Marawi fights to open MSU as war drags on
MANILA, Philippines (UPDATED) – Local officials in Marawi City urged the military to allow the Mindanao State University (MSU) to reopen this month, even as the war against terrorists continues to rage in a portion of the city. (READ: Little-known fact: Marawi schools outperform others in ARMM)
In a meeting last Sunday, August 6, local officials and the military discussed additional security arrangements for the university compound. Enrollment is ongoing in nearby Iligan City for the new school year.
MSU president Habib Macaayong told Rappler up to 8,000 college and a few postgraduate students have enrolled for the new school year. "They are not afraid," he said.
Located at least 6 kilometers from the main battle zone, the university is untouched by clashes with local terror groups linked to the Islamic State (ISIS). Many of the residents living inside the university compound did not evacuate.
MSU is the first area where the military allowed evacuees to go back. It has been safe from stray bullets that continue to be a problem in barangays around the battle area.
'We don't want to lose MSU'
Lanao del Sur Vice Governor Mamintal Adiong Jr told Rappler they want to make sure that the crisis does not force students and professors to leave MSU for other universities.
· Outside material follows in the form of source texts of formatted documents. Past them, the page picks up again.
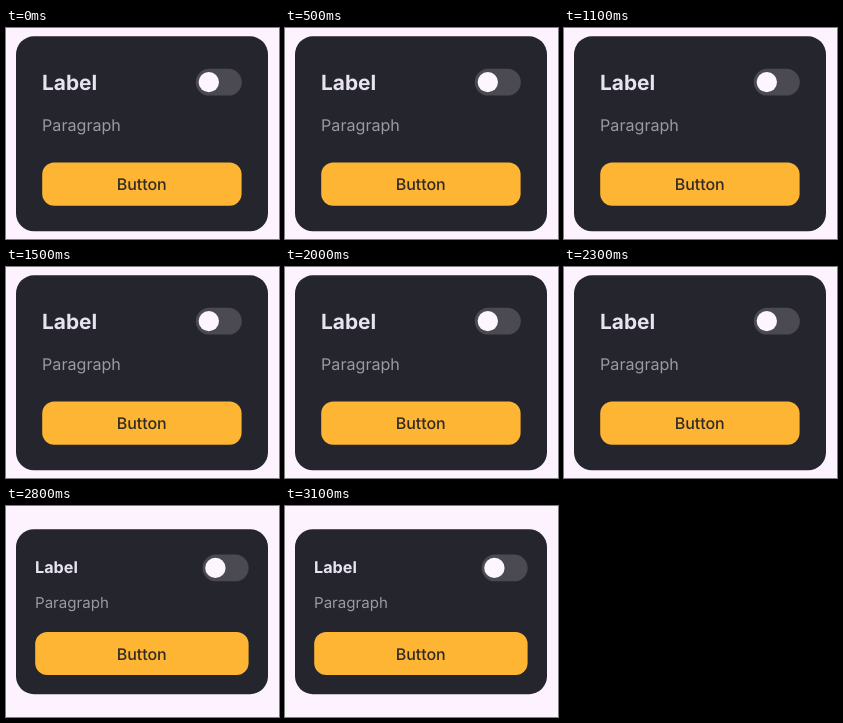
These frames come from a looping animation (273x211 px, 4900 ms). An HTML page:

```html
<!DOCTYPE html>
<html lang="en">
<head>
<meta charset="utf-8">
<title>Card spacing</title>
<style>
  html, body { margin: 0; width: 100%; height: 100%; overflow: hidden; background: #fdf3fe; }
  svg {
    display: block; width: 273px; height: 211px;
    font-family: Inter, sans-serif; text-rendering: geometricPrecision;
    filter: blur(0.4px); /* soft video-like edges */
  }
  .card { fill: #24252d; }
  .label { font-weight: 650; fill: #e8e3f1; }
  .paragraph { fill: #9c99a5; }
  .track { fill: #4b4a53; }
  .knob { fill: #fdf6ff; }
  .button { fill: #fdb533; }
  .caption { font-size: 16px; font-weight: 500; fill: #302a28; text-anchor: middle; }
</style>
</head>
<body>
<svg viewBox="0 0 273 211">
  <g id="loose">
    <rect class="card" x="10" y="8.3" width="252" height="195" rx="18"/>
    <text class="label" x="36" y="62.3" font-size="20.9">Label</text>
    <text class="paragraph" x="36.1" y="103.2" font-size="16.1">Paragraph</text>
    <rect class="track" x="189.8" y="40.8" width="46" height="26.8" rx="13.4"/>
    <circle class="knob" cx="202.8" cy="54.1" r="10.2"/>
    <rect class="button" x="36.2" y="134.4" width="199.4" height="43.3" rx="12"/>
    <text class="caption" x="135.7" y="162.2">Button</text>
  </g>
  <g id="compact">
    <rect class="card" x="10" y="23.2" width="252" height="165" rx="18"/>
    <text class="label" x="29" y="67.3" font-size="16.2">Label</text>
    <text class="paragraph" x="29" y="102" font-size="15.1">Paragraph</text>
    <rect class="track" x="196.6" y="48.5" width="46" height="26.8" rx="13.4"/>
    <circle class="knob" cx="209.4" cy="61.9" r="10.2"/>
    <rect class="button" x="29.2" y="126.1" width="213.4" height="43" rx="12"/>
    <text class="caption" x="135.7" y="153.7">Button</text>
  </g>
</svg>
<script>
  const LOOP = 4900, SWITCH = 2800;

  // Both layouts alternate with a hard cut.
  function cut(id, before, after) {
    document.getElementById(id).animate([
      { opacity: before, offset: 0, easing: 'step-end' },
      { opacity: after, offset: SWITCH / LOOP, easing: 'step-end' },
      { opacity: after, offset: 1 }
    ], { duration: LOOP, iterations: Infinity });
  }

  cut('loose', 1, 0);
  cut('compact', 0, 1);
</script>
</body>
</html>
```
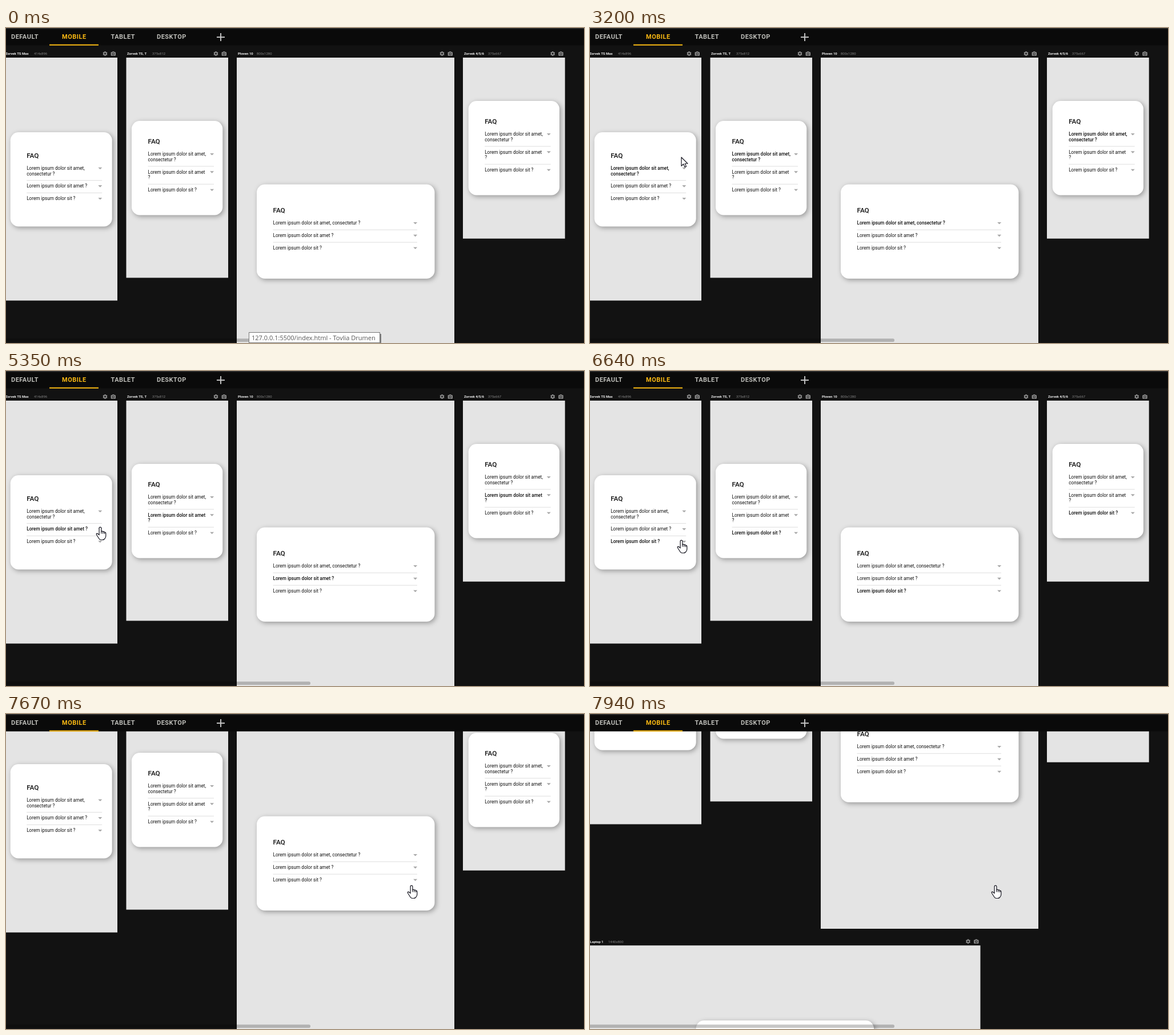
An HTML page with a canvas for the animation above (8000 ms loop, 1012 px wide and 553 px high).

```html
<!DOCTYPE html>
<html lang="en">
<head>
<meta charset="utf-8">
<title>FAQ accordion on several devices</title>
<style>
  html, body { margin: 0; width: 100%; height: 100%; overflow: hidden; background: #121212; }
  canvas { display: block; }
</style>
</head>
<body>
<canvas id="stage" width="1012" height="553"></canvas>
<script>
const ctx = document.getElementById('stage').getContext('2d');
const LOOP = 8000;
const LINE = 9.5;

const QUESTIONS = [
  'Lorem ipsum dolor sit amet, consectetur ?',
  'Lorem ipsum dolor sit amet ?',
  'Lorem ipsum dolor sit ?'
];
const ANSWER = 'Lorem ipsum dolor sit amet, consectetur adipiscing elit sed do.';

// Open and close time of each question; the heading stays bold a little longer.
const OPENINGS = [[2030, 3060], [4000, 5230], [6070, 6640]];
const BOLD_DELAY = 210;

// card: left, top, width, width of the rows
const DEVICES = [
  { name: 'Zorvek TS Max', size: '414x896', nameX: -1, sizeX: 49, x: -2, y: 52, w: 197, h: 426.5, card: [7.7, 183, 178, 132] },
  { name: 'Zorvek TS, T', size: '375x812', nameX: 212, sizeX: 256, x: 210.5, y: 52, w: 178.5, h: 386.5, card: [220, 163, 159.3, 115.5] },
  { name: 'Ploven 10', size: '800x1280', nameX: 406, sizeX: 439, x: 404, y: 52, w: 381, h: 610, card: [439, 274.5, 311.5, 252.5] },
  { name: 'Zorvek 4/5/6', size: '375x667', nameX: 802, sizeX: 844, x: 800, y: 52, w: 178.7, h: 317.7, card: [809.7, 128, 159.3, 115.5] },
  { name: 'Laptop 1', size: '1440x800', nameX: 0, sizeX: 32, x: -2, y: 691.3, w: 685.5, h: 381, card: [185.5, 823, 311.5, 252.5] }
];

const TABS = [['DEFAULT', 9], ['MOBILE', 98], ['TABLET', 183.5], ['DESKTOP', 264]];

// time, x, y
const POINTER = [
  [590, 724, 556], [1340, 171, 284], [1410, 169, 280], [1600, 155, 236], [1830, 160, 247],
  [1890, 160, 246], [2500, 160, 246], [2910, 160, 227], [3300, 160, 227],
  [3830, 165, 274], [5500, 165, 274], [5970, 155, 286], [6440, 155, 286],
  [6500, 160, 297], [6850, 160, 297], [7500, 710, 301]
];
const HAND_TIMES = [[1450, 3060], [3600, 6900], [7600, LOOP]];
const SCROLL = [[7530, 0], [7660, 95], [7740, 95], [7940, 285]];

const ARROW = new Path2D('M0 0V15.2L3.6 11.8L6 17.2L8.5 16.1L6.2 11H11Z');
const HAND = new Path2D(
  'M-1.9 2a1.9 1.9 0 0 1 3.8 0V7.6q1.6-1 2.9.6q1.7-.8 2.8.9q2.2-.3 2.2 2.1V15.5' +
  'q0 2.8-1.7 4.6q-1.4 2.4-4.4 2.4H1.4q-2.2 0-3.4-2L-6.3 13.7q-1.2-2.2.6-2.6q1.3-.1 3.8 2.7Z');
const KNUCKLES = new Path2D('M1.9 7.6v4M4.8 8.2v3.6M7.6 9.1v3');

const within = ([from, to], t) => t >= from && t < to;

function track(keys, t) {
  const next = keys.findIndex(key => key[0] > t);
  if (next < 0) return keys[keys.length - 1].slice(1);
  if (next === 0) return keys[0].slice(1);
  const a = keys[next - 1], b = keys[next];
  const part = (t - a[0]) / (b[0] - a[0]);
  return a.slice(1).map((v, i) => v + (b[i + 1] - v) * part);
}

function rect(x, y, w, h, color) {
  ctx.fillStyle = color;
  ctx.fillRect(x, y, w, h);
}

function roundRect(x, y, w, h, r, color) {
  ctx.fillStyle = color;
  ctx.beginPath();
  ctx.roundRect(x, y, w, h, r);
  ctx.fill();
}

function text(str, x, y, font, color) {
  ctx.font = font;
  ctx.fillStyle = color;
  ctx.fillText(str, x, y);
}

const roboto = (weight, size) => `${weight} ${size}px Roboto, sans-serif`;

function wrap(str, width, font) {
  ctx.font = font;
  const lines = [''];
  for (const word of str.split(' ')) {
    const last = lines.length - 1;
    const joined = lines[last] ? lines[last] + ' ' + word : word;
    if (ctx.measureText(joined).width <= width) lines[last] = joined;
    else lines.push(word);
  }
  return lines;
}

function disc(x, y, r, color) {
  ctx.fillStyle = color;
  ctx.beginPath();
  ctx.arc(x, y, r, 0, 7);
  ctx.fill();
}

function gear(x, y) {
  disc(x, y, 3, '#8c8c8c');
  for (let i = 0; i < 6; i++) {
    ctx.save();
    ctx.translate(x, y);
    ctx.rotate(i * Math.PI / 3);
    rect(-1.1, -4, 2.2, 2, '#8c8c8c');
    ctx.restore();
  }
  disc(x, y, 1.4, '#121212');
}

function camera(x, y) {
  roundRect(x - 4.2, y - 2.8, 8.4, 6.6, 1, '#8c8c8c');
  rect(x - 1.7, y - 3.8, 3.4, 1.5, '#8c8c8c');
  disc(x, y + 0.4, 2.2, '#121212');
  disc(x, y + 0.4, 1.3, '#8c8c8c');
}

function caret(x, y) {
  ctx.fillStyle = '#a9a9a9';
  ctx.beginPath();
  ctx.moveTo(x - 3.5, y - 1.8);
  ctx.lineTo(x + 3.5, y - 1.8);
  ctx.lineTo(x, y + 1.8);
  ctx.fill();
}

function drawCard([left, top, width, rowWidth], t) {
  ctx.save();
  ctx.shadowColor = 'rgba(0,0,0,.34)';
  ctx.shadowOffsetX = ctx.shadowOffsetY = 2.4;
  ctx.shadowBlur = 8;
  roundRect(left, top, width, 165.5, 14.3, '#fff');
  ctx.restore();

  const x = left + 28.5;
  const regular = roboto(400, 8.19);
  const answerFont = roboto(400, 7.6);
  const rows = QUESTIONS.map(q => wrap(q, rowWidth - 11, regular));
  const openIndex = OPENINGS.findIndex(span => within(span, t));
  const answer = openIndex < 0 ? [] : wrap(ANSWER, rowWidth, answerFont);
  const answerHeight = answer.length ? answer.length * LINE + 11 : 0;
  const lineCount = rows.flat().length;

  // The content is centred in a card of fixed height.
  let y = top + 45 - (lineCount - 3) * LINE / 2 - answerHeight / 2;
  text('FAQ', x, y + 4.3, roboto(500, 11.8), '#111');
  y += 22.9;

  rows.forEach((lines, i) => {
    const [opened, closed] = OPENINGS[i];
    const font = within([opened, closed + BOLD_DELAY], t) ? roboto(500, 8.19) : regular;
    caret(x + rowWidth - 3.4, y + 0.3);
    lines.forEach((line, n) => text(line, x, y + 2.9 + n * LINE, font, '#111'));
    y += (lines.length - 1) * LINE;
    if (i === openIndex) {
      answer.forEach((line, n) => text(line, x, y + 16 + n * LINE, answerFont, '#777'));
      y += answerHeight;
    }
    if (i < 2) rect(x, y + 11.4, rowWidth, 1, '#dedede');
    y += 21.9;
  });
}

function drawDevice(device, t) {
  const { x, y, w, h } = device;
  text(device.name, device.nameX, y - 4.6, roboto(700, 6), '#eee');
  text(device.size, device.sizeX, y - 4.6, roboto(400, 6), '#858585');
  gear(x + w - 21.5, y - 7);
  camera(x + w - 7.2, y - 7);
  rect(x, y, w, h, '#e4e4e4');
  drawCard(device.card, t);
}

function drawTabs() {
  rect(0, 0, 1012, 30.5, '#0a0a0a');
  rect(0, 0, 1012, 1.5, '#303030');
  ctx.letterSpacing = '0.5px';
  for (const [label, x] of TABS)
    text(label, x, 19.3, roboto(700, 11), label === 'MOBILE' ? '#fbba13' : '#bdbdb8');
  ctx.letterSpacing = '0px';
  rect(76, 28.7, 86, 2, '#fbba13');
  rect(369, 15.1, 14, 1.9, '#c8c8c8');
  rect(375.1, 9, 1.9, 14, '#c8c8c8');
}

function drawTooltip() {
  rect(428, 537, 229, 16, 'rgba(0,0,0,.45)');
  rect(425, 534, 230, 19, '#767676');
  rect(426, 535, 228, 17, '#fff');
  text('127.0.0.1:5500/index.html - Tovlia Drumen', 430, 547.5, '11px "Open Sans", sans-serif', '#575757');
}

function drawPointer(t) {
  const hand = HAND_TIMES.some(span => within(span, t));
  const shape = hand ? HAND : ARROW;
  ctx.save();
  ctx.translate(...track(POINTER, t));
  ctx.fillStyle = '#fff';
  ctx.strokeStyle = '#15151f';
  ctx.lineWidth = 1.2;
  ctx.lineJoin = 'round';
  ctx.fill(shape);
  ctx.stroke(shape);
  if (hand) ctx.stroke(KNUCKLES);
  ctx.restore();
}

function frame(now) {
  const t = now % LOOP;
  rect(0, 0, 1012, 553, '#121212');
  ctx.save();
  ctx.translate(0, -track(SCROLL, t)[0]);
  DEVICES.forEach(device => drawDevice(device, t));
  ctx.restore();
  roundRect(-4, 545.3, 537, 5.7, 2.8, 'rgba(0,0,0,.22)');
  drawTabs();
  if (t < 590) drawTooltip();
  else drawPointer(t);
  requestAnimationFrame(frame);
}
requestAnimationFrame(frame);
</script>
</body>
</html>
```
"Ayaw namin mawala ang MSU sa Lanao del Sur at Marawi City. Sa buong ARMM, Lanao del Sur ang may pinakamaraming professional dahil sa MSU (Lanao del Sur and Marawi City don't want to lose MSU. In the entire ARMM, Lanao del Sur has the most number of professionals because of MSU)," Adiong said.
"Talagang kung mayroon kaming gustong bigyan ng proteksyon, MSU talaga (If there's an area we really want to protect, it is MSU)."
Adiong added that they are confident to invite students and professors back to the MSU compound.
Secured by the Marines
The military immediately deployed troops to protect the university when the clashes erupted on May 23. Secured by the Marines, many of the residents living inside the university compound opted to stay despite the conflict.
The military also gave MSU special considerations. While its college students were made to hold their graduation ceremony in Iligan City, the elementary and high school students had theirs in Marawi City. (IN PHOTOS: Graduating Marawi pupils march to the sound of war)
Slowly, in the past weeks, Adiong said the local government encouraged the university professors and workers to return to the city.
"Nagsabi na rin kami na bumalik na kayo sa MSU dahil normal na nangyayari. Marami tayong kababayan na hindi umalis diyan (We've asked the people to go back to MSU because the situation there is normal. We have a lot of residents there who did not leave)," Adiong said.
The military strictly controls movements of people in Marawi City. Western Mindanao Command chief Lieutenant General Carlito Galvez committed to work on resuming operations at the university but has yet to give a date. (READ: Marawi: Where military rules and LGUs take a backseat)
"Continuing talks and assessments will be held to weigh things and ascertain the date of opening. We might have to delay it, but we will definitely have to open MSU for our students and for our people," Galvez said.
Zia Alonto Adiong, spokesman of the provincial crisis management committee, said they are now looking at opening the university either on August 21 or 22. The original target opening date was August 14.
Adiong said the recent incident in the adjacent town of Marantao, where stray bombs fell, does not affect plans to reopen MSU because several layers of security will be in place when classes resume. – Rappler.com